▸ **SOURCE INFORMATION**:
▬▬▬▬▬▬▬▬▬▬
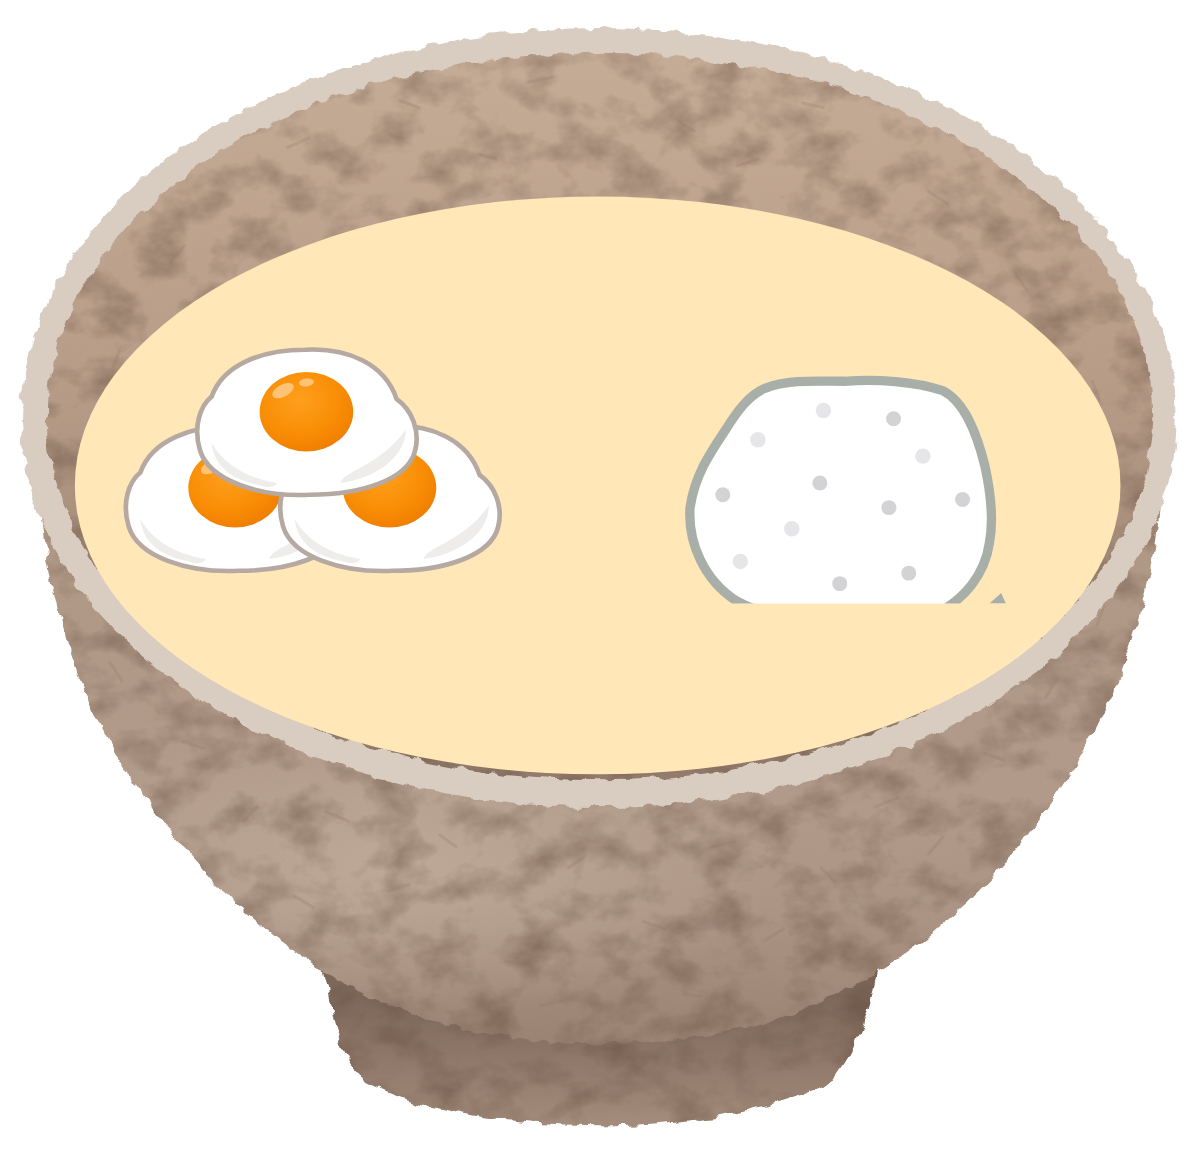
<!DOCTYPE html>
<html lang="en">
<head>
<meta charset="utf-8">
<title>Bowl of soup with eggs and rice ball</title>
<style>
:root {
  --page: #ffffff;
  --rim: #d9cdc1;
  --bowl-inside: #c5ac97;
  --bowl-inside-shade: #b79d88;
  --bowl-light: #c0aa99;
  --bowl-mid: #b09886;
  --bowl-dark: #927b6c;
  --fibre: #8b7262;
  --soup: #ffe7b7;
  --egg-white: #ffffff;
  --egg-line: #b5a9a1;
  --egg-shade: #efecec;
  --yolk: #f98e06;
  --yolk-deep: #ee7d00;
  --yolk-shine: #ffc375;
  --rice-line: #a8afa9;
  --grain-light: #e6e6e8;
  --grain-dark: #d3d3d6;
}
html, body { margin: 0; background: var(--page); overflow: hidden; }
.canvas { display: block; width: 1200px; height: 1164px; }
.rim { fill: var(--rim); }
.inside { fill: url(#inside-tone); }
.body { fill: url(#body-tone); }
.foot { fill: url(#foot-tone); }
.soup { fill: var(--soup); }
.fibres { fill: none; stroke: var(--fibre); stroke-width: 1.3; stroke-linecap: round; opacity: .22; }
.egg-white { fill: var(--egg-white); stroke: var(--egg-line); stroke-width: 2; }
.egg-shade { fill: var(--egg-shade); }
.yolk { fill: url(#yolk-tone); }
.yolk-shine { fill: var(--yolk-shine); }
.rice { fill: var(--egg-white); stroke: var(--rice-line); stroke-width: 4; }
.rice-crumb { fill: var(--rice-line); }
.grains-light { fill: var(--grain-light); }
.grains-dark { fill: var(--grain-dark); }
</style>
</head>
<body>
<svg class="canvas" viewBox="0 0 513 497.6" role="img" aria-label="A brown earthenware bowl of cream soup with three fried eggs and a rice ball">
  <defs>
    <linearGradient id="inside-tone" x1="0" y1="0" x2="0" y2="1">
      <stop offset="0" stop-color="var(--bowl-inside)"/>
      <stop offset=".45" stop-color="var(--bowl-inside-shade)"/>
      <stop offset="1" stop-color="var(--bowl-dark)"/>
    </linearGradient>
    <linearGradient id="body-tone" gradientUnits="userSpaceOnUse" x1="0" y1="220" x2="0" y2="446">
      <stop offset="0" stop-color="var(--bowl-mid)"/>
      <stop offset=".55" stop-color="#b19a89"/>
      <stop offset=".75" stop-color="#ab9484"/>
      <stop offset="1" stop-color="#9b8373"/>
    </linearGradient>
    <radialGradient id="body-glow" gradientUnits="userSpaceOnUse" cx="0" cy="0" r="1" gradientTransform="translate(170 372) scale(170 62)">
      <stop offset="0" stop-color="var(--bowl-light)" stop-opacity=".9"/>
      <stop offset="1" stop-color="var(--bowl-light)" stop-opacity="0"/>
    </radialGradient>
    <linearGradient id="foot-tone" gradientUnits="userSpaceOnUse" x1="0" y1="425" x2="0" y2="481">
      <stop offset="0" stop-color="#7d6759"/>
      <stop offset=".45" stop-color="#8d7667"/>
      <stop offset="1" stop-color="#a48c7c"/>
    </linearGradient>
    <radialGradient id="yolk-tone" cx=".42" cy=".35" r=".7">
      <stop offset="0" stop-color="#ff9f1c"/>
      <stop offset=".6" stop-color="var(--yolk)"/>
      <stop offset="1" stop-color="var(--yolk-deep)"/>
    </radialGradient>
    <filter id="clay" x="-5%" y="-5%" width="110%" height="110%" color-interpolation-filters="sRGB">
      <feTurbulence type="fractalNoise" baseFrequency=".16" numOctaves="2" seed="4" result="wobble"/>
      <feDisplacementMap in="SourceGraphic" in2="wobble" scale="4.5" xChannelSelector="R" yChannelSelector="G" result="rough"/>
      <feTurbulence type="fractalNoise" baseFrequency=".05 .07" numOctaves="4" seed="9" result="mottle"/>
      <feColorMatrix in="mottle" type="matrix" values="0 0 0 0 .36  0 0 0 0 .27  0 0 0 0 .21  .9 0 0 0 -.38" result="stain"/>
      <feComposite in="stain" in2="rough" operator="in" result="grain"/>
      <feMerge><feMergeNode in="rough"/><feMergeNode in="grain"/></feMerge>
    </filter>
    <filter id="rough-edge" x="-5%" y="-5%" width="110%" height="110%" color-interpolation-filters="sRGB">
      <feTurbulence type="fractalNoise" baseFrequency=".16" numOctaves="2" seed="7" result="wobble"/>
      <feDisplacementMap in="SourceGraphic" in2="wobble" scale="4.5" xChannelSelector="R" yChannelSelector="G"/>
    </filter>
    <clipPath id="rice-waterline"><rect x="285" y="150" width="150" height="108"/></clipPath>
    <path id="bowl-body" d="M17 205C19 262 38 312 70 352C97 387 128 412 160 427C190 440 222 446 258 446C294 446 326 440 353 427C388 411 418 386 444 351C474 311 494 262 496 205Z"/>
    <g id="fried-egg">
      <path class="egg-white" d="M-1-31C17-32 33-25 38-10C45-5 48 4 46 12C43 25 22 31 1 31C-21 32-42 25-46 12C-49 2-46-7-41-11C-36-25-19-31-1-31Z"/>
      <path class="egg-shade" d="M-41 9C-35 19-25 24-13 26C-14 28-17 28-20 27C-32 25-40 19-41 9Z"/>
      <path class="egg-shade" d="M42 3C42 15 29 24 14 26C15 21 32 18 42 3Z"/>
      <ellipse class="yolk" cx="-.5" cy="-4.5" rx="20" ry="17"/>
      <ellipse class="yolk-shine" cx="-10.5" cy="-13.5" rx="5" ry="2.6" transform="rotate(-28 -10.5 -13.5)"/>
      <ellipse class="yolk-shine" cx="-.5" cy="-17" rx="3.2" ry="1.7" transform="rotate(-6 -.5 -17)"/>
    </g>
  </defs>

  <g id="bowl">
    <g filter="url(#clay)">
      <path class="foot" d="M138 415C142 432 145 449 155 462C180 475 216 481 257 481C297 481 335 474 356 462C366 450 371 435 375 415Z"/>
      <use href="#bowl-body" class="body"/>
      <use href="#bowl-body" fill="url(#body-glow)"/>
    </g>
    <ellipse class="rim" cx="256" cy="178.500" rx="247" ry="166.500" filter="url(#rough-edge)"/>
    <ellipse class="inside" cx="256.500" cy="178" rx="236.500" ry="155.500" filter="url(#clay)"/>
    <g class="fibres">
      <path d="M123 63l9-4M171 43l8 3M226 35l10-2M290 52l7 4M343 44l9 2M397 82l8 5M434 117l5 7M73 112l6-7M205 66l7 2M315 71l9-3M48 158l3-8M467 163l3 8"/>
      <path d="M47 283l5 8M78 317l9 3M104 351l6-6M139 347l10 4M166 381l9-3M188 357l7 5M216 411l10 1M243 371l7-5M275 394l9 3M304 362l10-2M327 402l8-5M351 371l6 6M374 345l10-4M397 365l6-7M421 322l8 3M447 298l5-8M469 267l3-8M126 383l8 5M231 430l9-2M292 425l8 1M184 454l9 2M240 464l10-1M309 457l9-2"/>
    </g>
  </g>

  <ellipse id="soup" class="soup" cx="255.500" cy="207.500" rx="223.500" ry="123.500"/>

  <g id="eggs">
    <use href="#fried-egg" x="101" y="213"/>
    <use href="#fried-egg" x="167" y="213"/>
    <use href="#fried-egg" x="131.500" y="180.500"/>
  </g>

  <g id="rice-ball">
    <g clip-path="url(#rice-waterline)">
      <path class="rice" d="M327 166C337 162 350 163 361 163C375 162 391 163 403 167C413 172 418 187 421 199C423 208 425 221 423 232C421 246 412 256 401 262C380 270 335 268 315 257C301 248 294 232 295 217C297 203 304 193 310 184C315 176 320 169 327 166Z"/>
      <path class="rice-crumb" d="M423 258L428 253.500L430 258Z"/>
    </g>
    <g class="grains-light">
      <circle cx="352" cy="175.500" r="3.300"/><circle cx="324" cy="188" r="3.300"/><circle cx="394.500" cy="195" r="3.300"/><circle cx="338.500" cy="226" r="3.300"/><circle cx="316.500" cy="240" r="3.300"/>
    </g>
    <g class="grains-dark">
      <circle cx="382" cy="179" r="3.200"/><circle cx="309" cy="211.500" r="3.200"/><circle cx="350.500" cy="206.500" r="3.200"/><circle cx="380" cy="217" r="3.200"/><circle cx="411.500" cy="213.500" r="3.200"/><circle cx="388.500" cy="245" r="3.200"/><circle cx="359" cy="249.500" r="3.200"/>
    </g>
  </g>
</svg>
</body>
</html>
▬▬▬▬▬▬▬▬▬▬
▸ **EXERCISE BRIEF**: Provide only the number of lines in the listing above that contain "rice".

▸ **WRITTEN ANSWER**: 10